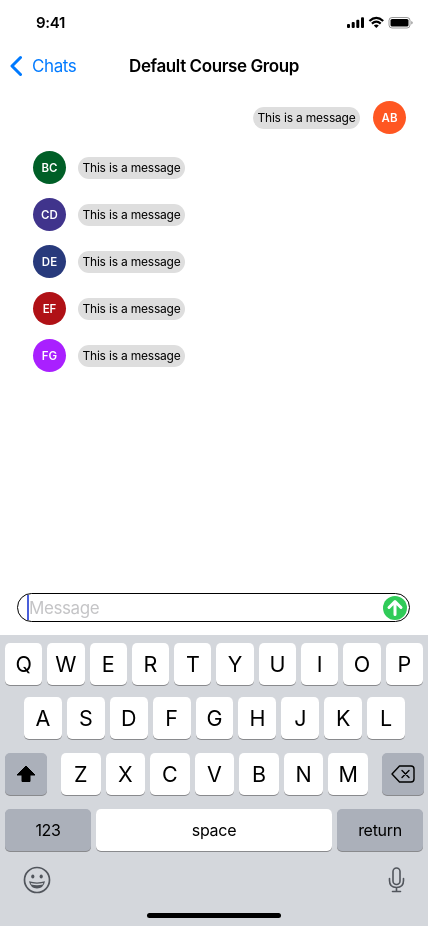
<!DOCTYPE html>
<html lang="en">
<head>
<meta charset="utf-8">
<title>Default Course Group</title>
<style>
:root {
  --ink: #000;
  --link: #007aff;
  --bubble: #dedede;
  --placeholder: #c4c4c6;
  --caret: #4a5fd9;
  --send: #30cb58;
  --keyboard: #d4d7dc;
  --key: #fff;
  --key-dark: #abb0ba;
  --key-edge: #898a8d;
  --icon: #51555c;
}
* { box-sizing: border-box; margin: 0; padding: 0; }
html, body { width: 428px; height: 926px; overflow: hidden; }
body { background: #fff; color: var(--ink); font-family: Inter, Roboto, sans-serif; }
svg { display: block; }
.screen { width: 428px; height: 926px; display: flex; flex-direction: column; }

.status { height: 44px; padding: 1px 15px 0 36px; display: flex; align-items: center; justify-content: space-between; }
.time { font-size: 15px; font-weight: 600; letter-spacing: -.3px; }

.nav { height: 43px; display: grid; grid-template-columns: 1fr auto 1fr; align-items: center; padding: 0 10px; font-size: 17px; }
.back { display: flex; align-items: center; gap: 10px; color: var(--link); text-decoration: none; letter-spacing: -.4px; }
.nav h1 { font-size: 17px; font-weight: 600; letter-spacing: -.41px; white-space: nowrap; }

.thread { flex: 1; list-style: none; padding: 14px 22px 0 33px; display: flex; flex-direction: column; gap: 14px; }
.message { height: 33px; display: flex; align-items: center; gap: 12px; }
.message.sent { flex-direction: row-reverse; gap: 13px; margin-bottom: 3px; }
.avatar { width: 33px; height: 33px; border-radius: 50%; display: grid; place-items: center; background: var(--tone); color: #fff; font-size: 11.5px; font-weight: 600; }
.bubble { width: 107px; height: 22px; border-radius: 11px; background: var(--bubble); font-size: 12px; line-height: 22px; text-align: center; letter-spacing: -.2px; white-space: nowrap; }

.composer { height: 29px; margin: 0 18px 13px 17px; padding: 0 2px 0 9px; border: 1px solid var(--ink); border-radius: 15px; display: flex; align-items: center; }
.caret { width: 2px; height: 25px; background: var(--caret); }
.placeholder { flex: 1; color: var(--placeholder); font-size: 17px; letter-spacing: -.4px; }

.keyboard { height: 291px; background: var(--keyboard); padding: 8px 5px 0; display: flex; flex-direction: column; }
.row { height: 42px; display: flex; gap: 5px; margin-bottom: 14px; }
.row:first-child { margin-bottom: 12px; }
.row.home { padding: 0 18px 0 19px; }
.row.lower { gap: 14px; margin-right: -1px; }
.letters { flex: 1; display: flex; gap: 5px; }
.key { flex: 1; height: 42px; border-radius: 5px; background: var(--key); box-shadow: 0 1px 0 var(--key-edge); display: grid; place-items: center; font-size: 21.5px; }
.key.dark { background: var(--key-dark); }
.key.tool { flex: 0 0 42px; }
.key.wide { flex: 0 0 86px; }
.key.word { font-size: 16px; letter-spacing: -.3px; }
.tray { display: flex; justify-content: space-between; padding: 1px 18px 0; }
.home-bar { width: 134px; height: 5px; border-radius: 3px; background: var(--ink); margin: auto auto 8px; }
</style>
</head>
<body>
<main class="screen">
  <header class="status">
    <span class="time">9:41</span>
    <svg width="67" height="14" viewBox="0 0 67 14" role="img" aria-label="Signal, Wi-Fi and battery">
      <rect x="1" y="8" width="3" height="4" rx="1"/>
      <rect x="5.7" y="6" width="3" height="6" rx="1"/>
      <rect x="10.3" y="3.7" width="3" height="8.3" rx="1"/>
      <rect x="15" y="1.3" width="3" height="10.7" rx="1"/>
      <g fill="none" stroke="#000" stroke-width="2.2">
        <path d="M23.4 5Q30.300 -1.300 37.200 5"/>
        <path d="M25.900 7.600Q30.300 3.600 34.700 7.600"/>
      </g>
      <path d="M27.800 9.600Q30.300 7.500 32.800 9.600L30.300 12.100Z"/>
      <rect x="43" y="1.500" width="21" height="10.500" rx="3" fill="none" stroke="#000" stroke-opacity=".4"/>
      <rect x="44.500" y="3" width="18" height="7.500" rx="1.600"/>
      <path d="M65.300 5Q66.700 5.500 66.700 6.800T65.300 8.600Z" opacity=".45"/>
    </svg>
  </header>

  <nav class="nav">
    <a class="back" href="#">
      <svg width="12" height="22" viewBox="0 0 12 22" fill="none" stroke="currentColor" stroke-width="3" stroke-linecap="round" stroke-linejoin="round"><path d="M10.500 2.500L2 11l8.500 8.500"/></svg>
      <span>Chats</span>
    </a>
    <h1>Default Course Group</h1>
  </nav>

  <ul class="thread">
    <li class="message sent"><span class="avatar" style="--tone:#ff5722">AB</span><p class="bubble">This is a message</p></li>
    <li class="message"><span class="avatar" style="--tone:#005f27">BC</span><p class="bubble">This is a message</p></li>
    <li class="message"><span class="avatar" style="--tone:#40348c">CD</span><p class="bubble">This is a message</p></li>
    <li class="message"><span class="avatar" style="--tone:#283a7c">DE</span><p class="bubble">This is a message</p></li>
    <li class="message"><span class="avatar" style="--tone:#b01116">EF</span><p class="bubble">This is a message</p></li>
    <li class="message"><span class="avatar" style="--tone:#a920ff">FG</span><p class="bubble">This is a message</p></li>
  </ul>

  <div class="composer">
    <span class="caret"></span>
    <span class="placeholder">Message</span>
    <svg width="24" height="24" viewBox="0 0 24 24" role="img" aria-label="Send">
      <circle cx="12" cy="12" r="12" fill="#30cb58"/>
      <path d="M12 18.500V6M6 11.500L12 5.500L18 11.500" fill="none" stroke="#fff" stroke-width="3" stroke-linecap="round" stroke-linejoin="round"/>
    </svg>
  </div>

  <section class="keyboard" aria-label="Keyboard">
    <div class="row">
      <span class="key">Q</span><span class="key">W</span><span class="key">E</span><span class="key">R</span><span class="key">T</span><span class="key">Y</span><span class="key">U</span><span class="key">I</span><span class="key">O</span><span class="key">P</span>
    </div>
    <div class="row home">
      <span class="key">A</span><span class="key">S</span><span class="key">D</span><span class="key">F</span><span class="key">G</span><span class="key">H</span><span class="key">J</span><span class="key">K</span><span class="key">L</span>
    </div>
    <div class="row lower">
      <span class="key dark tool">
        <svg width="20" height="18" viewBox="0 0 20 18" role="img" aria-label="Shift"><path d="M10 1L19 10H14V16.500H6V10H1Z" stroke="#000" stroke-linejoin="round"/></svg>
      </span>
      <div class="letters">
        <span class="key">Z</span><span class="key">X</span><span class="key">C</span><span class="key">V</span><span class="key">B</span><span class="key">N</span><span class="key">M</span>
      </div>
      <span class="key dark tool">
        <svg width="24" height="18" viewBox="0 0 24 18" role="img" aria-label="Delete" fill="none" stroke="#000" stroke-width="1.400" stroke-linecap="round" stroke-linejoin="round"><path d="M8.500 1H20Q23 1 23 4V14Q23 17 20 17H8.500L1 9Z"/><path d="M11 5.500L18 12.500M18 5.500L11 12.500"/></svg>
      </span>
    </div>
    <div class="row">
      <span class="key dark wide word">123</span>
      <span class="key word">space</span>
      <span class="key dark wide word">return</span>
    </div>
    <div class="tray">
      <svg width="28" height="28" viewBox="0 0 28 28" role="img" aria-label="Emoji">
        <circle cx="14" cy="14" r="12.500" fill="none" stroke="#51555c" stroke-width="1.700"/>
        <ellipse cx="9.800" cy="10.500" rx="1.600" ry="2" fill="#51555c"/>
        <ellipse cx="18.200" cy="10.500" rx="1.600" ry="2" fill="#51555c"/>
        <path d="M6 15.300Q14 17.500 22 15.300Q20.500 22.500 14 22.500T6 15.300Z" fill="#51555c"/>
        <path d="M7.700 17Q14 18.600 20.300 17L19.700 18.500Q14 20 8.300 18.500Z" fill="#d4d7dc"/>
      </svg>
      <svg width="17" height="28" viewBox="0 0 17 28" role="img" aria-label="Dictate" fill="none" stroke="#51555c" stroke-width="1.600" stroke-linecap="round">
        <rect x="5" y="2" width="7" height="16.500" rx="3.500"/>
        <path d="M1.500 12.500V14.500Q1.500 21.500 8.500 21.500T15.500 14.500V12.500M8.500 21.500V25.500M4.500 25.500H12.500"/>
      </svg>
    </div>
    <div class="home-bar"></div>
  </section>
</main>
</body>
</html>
* * *
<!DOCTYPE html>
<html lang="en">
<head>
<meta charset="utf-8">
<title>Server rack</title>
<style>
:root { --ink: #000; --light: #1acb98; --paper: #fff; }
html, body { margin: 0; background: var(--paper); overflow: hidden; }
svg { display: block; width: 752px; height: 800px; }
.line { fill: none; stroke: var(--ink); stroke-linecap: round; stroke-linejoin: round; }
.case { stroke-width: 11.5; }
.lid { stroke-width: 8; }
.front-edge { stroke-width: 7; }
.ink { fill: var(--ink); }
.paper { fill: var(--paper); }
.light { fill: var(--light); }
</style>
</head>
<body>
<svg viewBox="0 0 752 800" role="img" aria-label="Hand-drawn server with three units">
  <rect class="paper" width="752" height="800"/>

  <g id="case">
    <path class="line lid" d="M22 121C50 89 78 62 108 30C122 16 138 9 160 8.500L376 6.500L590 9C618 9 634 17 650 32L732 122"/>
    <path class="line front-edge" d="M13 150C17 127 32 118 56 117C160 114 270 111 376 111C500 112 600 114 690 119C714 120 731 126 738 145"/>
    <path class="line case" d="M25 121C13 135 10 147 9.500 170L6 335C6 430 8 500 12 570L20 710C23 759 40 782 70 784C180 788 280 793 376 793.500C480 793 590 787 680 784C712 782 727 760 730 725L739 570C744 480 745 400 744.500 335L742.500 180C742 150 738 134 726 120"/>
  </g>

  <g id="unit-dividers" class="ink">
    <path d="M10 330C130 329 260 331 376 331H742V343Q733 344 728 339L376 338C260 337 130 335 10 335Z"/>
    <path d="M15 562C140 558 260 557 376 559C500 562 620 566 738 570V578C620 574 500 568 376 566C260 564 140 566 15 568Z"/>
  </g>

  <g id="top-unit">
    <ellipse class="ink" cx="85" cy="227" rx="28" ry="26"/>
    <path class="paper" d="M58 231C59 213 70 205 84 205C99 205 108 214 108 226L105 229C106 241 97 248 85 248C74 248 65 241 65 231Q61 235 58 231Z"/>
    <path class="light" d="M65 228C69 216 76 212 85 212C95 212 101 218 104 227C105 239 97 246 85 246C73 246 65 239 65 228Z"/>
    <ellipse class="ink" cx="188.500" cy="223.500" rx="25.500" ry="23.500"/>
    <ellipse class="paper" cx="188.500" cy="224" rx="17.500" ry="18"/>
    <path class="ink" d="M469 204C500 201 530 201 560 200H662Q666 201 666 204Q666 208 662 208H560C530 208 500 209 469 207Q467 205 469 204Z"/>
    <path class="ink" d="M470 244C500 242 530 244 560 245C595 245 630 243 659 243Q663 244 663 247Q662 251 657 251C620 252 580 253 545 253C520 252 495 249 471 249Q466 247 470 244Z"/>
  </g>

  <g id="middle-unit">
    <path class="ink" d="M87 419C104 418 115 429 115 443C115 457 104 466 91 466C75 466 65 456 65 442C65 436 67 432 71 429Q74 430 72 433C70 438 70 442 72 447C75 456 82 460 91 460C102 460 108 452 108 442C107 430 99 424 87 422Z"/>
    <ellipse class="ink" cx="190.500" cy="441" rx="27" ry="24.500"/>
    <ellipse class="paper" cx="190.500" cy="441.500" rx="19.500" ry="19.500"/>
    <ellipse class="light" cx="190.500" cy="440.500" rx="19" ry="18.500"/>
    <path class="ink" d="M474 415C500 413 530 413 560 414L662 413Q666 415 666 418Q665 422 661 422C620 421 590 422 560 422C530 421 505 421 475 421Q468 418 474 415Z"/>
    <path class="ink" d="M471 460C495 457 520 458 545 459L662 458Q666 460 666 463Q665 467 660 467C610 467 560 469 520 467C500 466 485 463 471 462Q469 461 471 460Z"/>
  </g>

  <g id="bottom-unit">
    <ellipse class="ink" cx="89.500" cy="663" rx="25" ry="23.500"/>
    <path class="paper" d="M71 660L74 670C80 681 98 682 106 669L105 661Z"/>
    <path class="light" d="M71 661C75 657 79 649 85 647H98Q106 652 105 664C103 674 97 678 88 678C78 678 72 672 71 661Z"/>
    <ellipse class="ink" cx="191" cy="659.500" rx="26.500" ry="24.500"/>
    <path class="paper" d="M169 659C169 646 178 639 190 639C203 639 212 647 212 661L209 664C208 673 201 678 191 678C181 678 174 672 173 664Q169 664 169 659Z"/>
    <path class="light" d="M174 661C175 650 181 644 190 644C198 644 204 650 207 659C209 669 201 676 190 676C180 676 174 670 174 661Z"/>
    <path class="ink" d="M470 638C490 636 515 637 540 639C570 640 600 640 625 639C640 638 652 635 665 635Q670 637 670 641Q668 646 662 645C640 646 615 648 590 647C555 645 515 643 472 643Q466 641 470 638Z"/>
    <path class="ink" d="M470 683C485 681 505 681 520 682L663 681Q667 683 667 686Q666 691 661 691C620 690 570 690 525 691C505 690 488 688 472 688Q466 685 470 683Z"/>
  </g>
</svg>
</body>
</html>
...
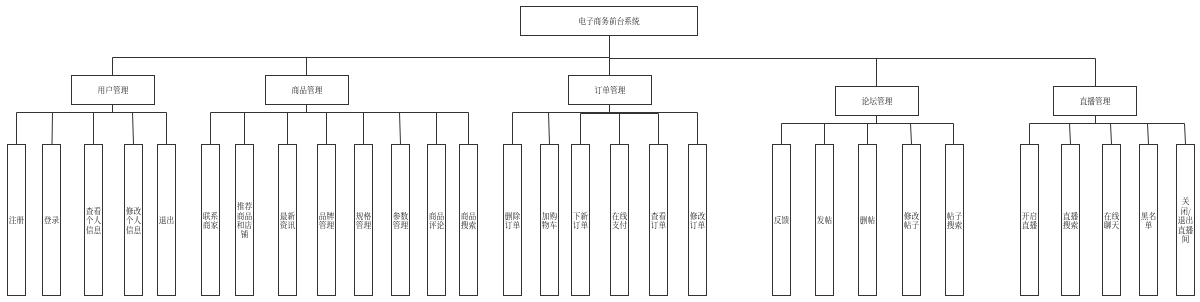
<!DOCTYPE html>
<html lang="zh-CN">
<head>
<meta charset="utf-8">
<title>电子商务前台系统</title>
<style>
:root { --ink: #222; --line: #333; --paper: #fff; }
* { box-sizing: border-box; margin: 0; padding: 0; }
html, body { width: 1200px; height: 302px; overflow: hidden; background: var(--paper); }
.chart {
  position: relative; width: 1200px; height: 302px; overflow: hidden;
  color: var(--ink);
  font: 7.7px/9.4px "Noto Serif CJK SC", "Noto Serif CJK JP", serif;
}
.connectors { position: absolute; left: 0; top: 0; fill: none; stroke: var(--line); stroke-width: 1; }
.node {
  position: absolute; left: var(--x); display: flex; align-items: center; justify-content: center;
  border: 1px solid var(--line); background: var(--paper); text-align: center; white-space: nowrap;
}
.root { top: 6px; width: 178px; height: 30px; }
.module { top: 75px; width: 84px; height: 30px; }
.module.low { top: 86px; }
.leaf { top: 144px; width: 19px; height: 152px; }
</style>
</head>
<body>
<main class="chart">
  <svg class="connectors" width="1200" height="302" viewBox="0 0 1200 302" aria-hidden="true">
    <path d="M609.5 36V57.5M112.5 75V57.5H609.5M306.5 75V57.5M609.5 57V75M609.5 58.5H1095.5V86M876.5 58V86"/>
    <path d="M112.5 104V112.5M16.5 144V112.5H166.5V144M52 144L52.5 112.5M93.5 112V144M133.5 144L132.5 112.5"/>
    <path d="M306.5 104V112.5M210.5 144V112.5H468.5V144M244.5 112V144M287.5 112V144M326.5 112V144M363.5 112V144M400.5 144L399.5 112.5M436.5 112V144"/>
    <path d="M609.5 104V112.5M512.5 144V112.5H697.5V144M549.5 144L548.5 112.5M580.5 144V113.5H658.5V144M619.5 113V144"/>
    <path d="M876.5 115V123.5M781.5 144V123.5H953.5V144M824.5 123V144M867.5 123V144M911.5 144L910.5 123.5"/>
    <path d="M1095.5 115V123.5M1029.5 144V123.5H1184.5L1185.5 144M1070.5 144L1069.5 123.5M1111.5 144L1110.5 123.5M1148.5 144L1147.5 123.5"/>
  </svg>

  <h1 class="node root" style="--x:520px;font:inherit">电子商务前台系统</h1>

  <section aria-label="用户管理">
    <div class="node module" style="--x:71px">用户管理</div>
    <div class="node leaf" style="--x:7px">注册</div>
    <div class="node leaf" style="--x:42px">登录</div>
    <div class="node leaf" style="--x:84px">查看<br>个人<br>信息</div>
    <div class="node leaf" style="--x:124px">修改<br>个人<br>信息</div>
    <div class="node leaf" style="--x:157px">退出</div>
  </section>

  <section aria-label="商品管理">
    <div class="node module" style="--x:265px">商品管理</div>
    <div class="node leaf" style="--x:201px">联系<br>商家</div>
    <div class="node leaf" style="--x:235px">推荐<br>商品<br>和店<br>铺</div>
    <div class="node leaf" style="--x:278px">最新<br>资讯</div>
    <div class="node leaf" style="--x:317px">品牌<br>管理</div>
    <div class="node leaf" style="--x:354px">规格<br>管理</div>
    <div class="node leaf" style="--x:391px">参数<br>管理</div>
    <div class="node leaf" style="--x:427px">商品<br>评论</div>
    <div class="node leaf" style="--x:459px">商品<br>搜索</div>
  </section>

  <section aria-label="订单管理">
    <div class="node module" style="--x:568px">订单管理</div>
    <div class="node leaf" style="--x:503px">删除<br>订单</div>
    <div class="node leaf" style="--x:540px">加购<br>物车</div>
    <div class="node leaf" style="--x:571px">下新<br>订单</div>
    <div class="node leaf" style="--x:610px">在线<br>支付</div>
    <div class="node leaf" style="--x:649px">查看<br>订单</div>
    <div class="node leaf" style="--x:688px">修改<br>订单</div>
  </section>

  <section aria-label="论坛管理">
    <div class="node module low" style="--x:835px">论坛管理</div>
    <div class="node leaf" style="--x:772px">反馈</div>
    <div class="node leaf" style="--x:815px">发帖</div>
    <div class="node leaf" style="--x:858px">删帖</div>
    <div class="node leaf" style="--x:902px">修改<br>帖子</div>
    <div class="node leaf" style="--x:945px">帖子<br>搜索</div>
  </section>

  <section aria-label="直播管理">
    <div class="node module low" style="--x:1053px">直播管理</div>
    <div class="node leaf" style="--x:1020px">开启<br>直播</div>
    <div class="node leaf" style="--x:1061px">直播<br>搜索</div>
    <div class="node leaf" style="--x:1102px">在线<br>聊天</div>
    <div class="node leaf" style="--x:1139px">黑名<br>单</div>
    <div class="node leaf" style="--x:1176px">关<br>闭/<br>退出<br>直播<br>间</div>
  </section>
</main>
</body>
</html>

**What to work on:** Return each line of the material above that holds the string "linejoin".

**Solution to this problem:**
      <svg width="12" height="22" viewBox="0 0 12 22" fill="none" stroke="currentColor" stroke-width="3" stroke-linecap="round" stroke-linejoin="round"><path d="M10.500 2.500L2 11l8.500 8.500"/></svg>
      <path d="M12 18.500V6M6 11.500L12 5.500L18 11.500" fill="none" stroke="#fff" stroke-width="3" stroke-linecap="round" stroke-linejoin="round"/>
        <svg width="20" height="18" viewBox="0 0 20 18" role="img" aria-label="Shift"><path d="M10 1L19 10H14V16.500H6V10H1Z" stroke="#000" stroke-linejoin="round"/></svg>
        <svg width="24" height="18" viewBox="0 0 24 18" role="img" aria-label="Delete" fill="none" stroke="#000" stroke-width="1.400" stroke-linecap="round" stroke-linejoin="round"><path d="M8.500 1H20Q23 1 23 4V14Q23 17 20 17H8.500L1 9Z"/><path d="M11 5.500L18 12.500M18 5.500L11 12.500"/></svg>
.line { fill: none; stroke: var(--ink); stroke-linecap: round; stroke-linejoin: round; }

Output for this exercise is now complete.